Man of the match
|Shots on target||7||4|
|Shots off target||4||2|
Post-match and aftermath
Journalists and pundits reviewing the final praised Liverpool’s tenacity; radio commentator Alan Green wrote in his News Letter column of 14 May 2001: “Simply, they never give up and when you have a player like Michael Owen within your ranks you believe that any situation can be rescued, as it was in the magnificent Millennium Stadium.” The Guardian correspondent David Lacey declared “The Owen of France '98 was reborn in Cardiff,” while Hugh McIlvanney of The Sunday Times called Owen “the master executioner of English football.” McIlvanney felt over the 90 minutes the Arsenal team were “unlucky to lose,” lauding Vieira’s show in midfield. James Lawton’s match report in The Independent was not as empathetic; although in praise of Henry’s performance his indecision compared to Owen, demonstrated how “effect, not style, is everything” in football. Clive White of The Herald criticised Henry’s lack of end product, using the final and Arsenal’s European fixture against Valencia to demonstrate how he would never be considered a “natural goalscorer”. Ron Atkinson said Liverpool’s winning goal came about because of Arsenal’s eagerness to attack, which left gaps in defence.
- "History for Cardiff-Wales, United Kingdom". Weather Underground. Retrieved 3 January 2015.

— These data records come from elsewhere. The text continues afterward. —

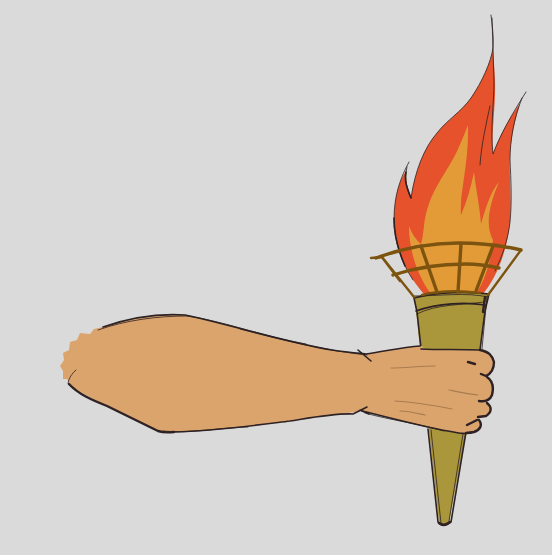
<!DOCTYPE html>
<html lang="en">
<head>
<meta charset="utf-8">
<title>Hand holding a torch</title>
<style>
:root {
  --backdrop: #dadada;
  --skin: #dba46c;
  --crease: #a87c50;
  --ink: #2e2224;
  --flame: #e5522b;
  --flame-core: #e39b38;
  --wood: #ab973b;
  --wire: #7d540f;
}
html, body { margin: 0; height: 100%; overflow: hidden; background: var(--backdrop); }
svg { display: block; width: 552px; height: 555px; }
.backdrop { fill: var(--backdrop); }
.skin { fill: var(--skin); }
.flame { fill: var(--flame); }
.core { fill: var(--flame-core); }
.wood { fill: var(--wood); }
.ink, .wire, .crease { fill: none; stroke-linecap: round; stroke-linejoin: round; }
.ink { stroke: var(--ink); stroke-width: 1.6; }
.fine { stroke-width: 0.8; }
.bold { stroke-width: 2.4; }
.wire { stroke: var(--wire); stroke-width: 3.4; }
.wire.thin { stroke-width: 2.4; }
.crease { stroke: var(--crease); stroke-width: 1.2; }
</style>
</head>
<body>
<svg viewBox="0 0 552 555" role="img" aria-label="An outstretched arm holding a burning torch">
  <rect class="backdrop" width="552" height="555"/>

  <g id="fire">
    <path class="flame" d="M493 48C491 62 482 82 471 98C461 112 447 120 437 133C424 148 415 171 411 198C408 190 405 181 406 171C398 182 394 200 394 220C394 247 407 276 425 295H482C496 279 507 252 510 222C512 200 509 176 510 157C511 137 515 120 520 104C510 116 500 135 493 154C491 134 496 105 495 80Z"/>
    <path class="core" d="M468 125C462 140 458 151 449 166C438 184 427 200 424 226C423 235 422 240 421 244C416 240 412 234 409 226C409 250 417 275 431 294H476C487 277 491 258 493 240C485 226 489 205 499 182C491 191 486 207 481 224C480 208 476 190 474 172C471 187 467 201 461 215C459 194 469 165 468 125Z"/>
    <path class="ink fine" d="M491 15C492 25 494 36 493 48C491 62 482 82 471 98C461 112 447 120 437 133C424 148 415 171 411 198C407 190 404 180 407 167M409 162C401 177 394 194 394 220C394 240 401 262 413 280M492 18L494 82C494 104 490 130 493 154C500 135 512 114 526 92M522 98C514 118 510 140 510 160C511 180 512 202 510 222C508 240 502 257 495 271M490 106C487 120 481 146 480 165"/>
    <path class="ink" d="M411 198C407 188 404 180 406 172M394 218C394 234 398 250 405 266" stroke-width="1"/>
  </g>

  <g id="handle">
    <path class="wood" d="M414 297C436 291 466 290 489 294L485 312L480 352L466 432L449 523Q444 529 439 523L429 430L420 349L416 310Z"/>
    <path class="ink" d="M414 298C436 292 466 291 489 294L485 311L480 350M414 298L417 312L421 348M416 311C438 303 466 302 485 305M428 429L438 522Q443 529 451 522L466 432"/>
    <path class="ink fine" d="M413 296C440 296 466 292 488 297M417 314C436 304 462 305 484 302M487 296L482 349M431 430L441 523M463 434L449 521"/>
    <path class="ink bold" d="M439 523Q444 527 450 522M485 297L483 312"/>
  </g>

  <g id="basket">
    <path class="wire" d="M376 258C398 250 425 243 458 243C482 243 500 245 521 250M393 275C417 267 444 264 466 264C480 264 490 266 499 268"/>
    <path class="wire" d="M421 246L437 292M461 244L458 292M493 246L476 291"/>
    <path class="wire thin" d="M371 258L382 257L414 297M381 256L400 281M521 250L488 295M422 295C442 290 464 291 480 293"/>
  </g>

  <g id="arm">
    <path class="skin" d="M103 327C126 319 155 313 185 315C228 324 285 342 332 350C345 352 356 353 366 354C386 351 404 347 422 346C424 349 430 350 437 350L480 350C489 352 492 355 494 362L492 373L486 377C493 381 494 387 492 395L487 402C492 407 492 412 486 416L478 419C482 423 481 428 474 432C467 435 458 433 448 431C420 426 392 418 362 411C340 414 315 417 290 421C248 426 209 432 161 432C132 419 100 403 73 388L67 379L63 379V371L60 366L64 360L63 353L69 350L70 342L77 340L80 333L90 334L94 329Z"/>
    <path class="ink" d="M103 327C126 319 155 313 185 315C228 324 285 342 332 350C345 352 356 353 366 354C386 351 404 347 420 346M358 350L371 361M421 349C440 350 460 349 480 350M362 411C392 418 420 426 448 431C458 433 467 435 474 432"/>
    <path class="ink bold" d="M69 384C78 394 92 400 107 406L158 431Q164 433 174 432M480 350C489 352 492 355 494 362C494 368 492 373 486 376L481 374M487 377C493 381 494 387 492 395C490 400 486 402 479 401M487 403C492 407 492 412 486 416L478 417M479 420C483 425 480 430 474 432L466 433M468 362L475 364M467 425L477 420"/>
    <path class="ink" d="M174 432C214 431 250 426 290 421C315 417 336 413 353 414L367 407M360 410L369 414"/>
    <path class="ink fine" d="M98 330C126 320 158 316 187 316C224 321 264 337 306 344M240 329C286 341 328 351 367 355M68 383C69 378 72 373 76 370M163 431C190 434 225 427 248 427M365 413C390 420 420 424 444 431"/>
    <path class="crease" d="M391 368C406 368 420 366 435 366M395 401C412 402 432 405 452 409M449 390C459 392 468 394 478 395M400 411C408 411 416 413 425 415"/>
  </g>
</svg>
</body>
</html>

- Deans, Jason (14 May 2001). "Ant and Dec suffer from heat rash". The Guardian (London). Retrieved 17 May 2013.
- "Owen shatters Arsenal in Cup final". BBC Sport. 12 May 2001. Retrieved 31 December 2009.
- Lacey, David (14 May 2001). "Five minutes that turned the world upside down". The Guardian (London). Retrieved 21 April 2010.
- Wilson, Paul (13 May 2001). "Owen spikes the Gunners". The Observer (London). Retrieved 21 April 2010.
- "Liverpool squad, officials". The Football Association. Archived from the original on 24 October 2007. Retrieved 3 January 2015.
- "Arsenal squad, rules". The Football Association. Archived from the original on 24 October 2007. Retrieved 3 January 2015.
- "How they rated". News of the World. 13 May 2001. p. S8.
- Driscoll, Matt (13 May 2001). "Football's Owen home". News of the World. p. S2.
- Green, Alan (14 May 2001). "'Old Empire' striking back". The News Letter. p. 60.
- Lacey, David (14 May 2001). "Five minutes that turned the world upside down". The Guardian. Retrieved 6 April 2015.
- McIlvanney, Hugh (13 May 2001). "Gunned down by smiling assassin". The Sunday Times. p. S3.
- Lawton, James (14 May 2001). "Clinical Owen takes Arsenal to finishing school". The Independent. p. S3.
- White, Clive (14 May 2001). "Owen shows how it's done; No hoorays for Henry as he fails to breach defence". The Herald. Retrieved 6 April 2015. (subscription required)
- Atkinson, Ron (14 May 2001). "How a moment's lapse lost the Cup for Arsenal". The Guardian. Retrieved 6 April 2015.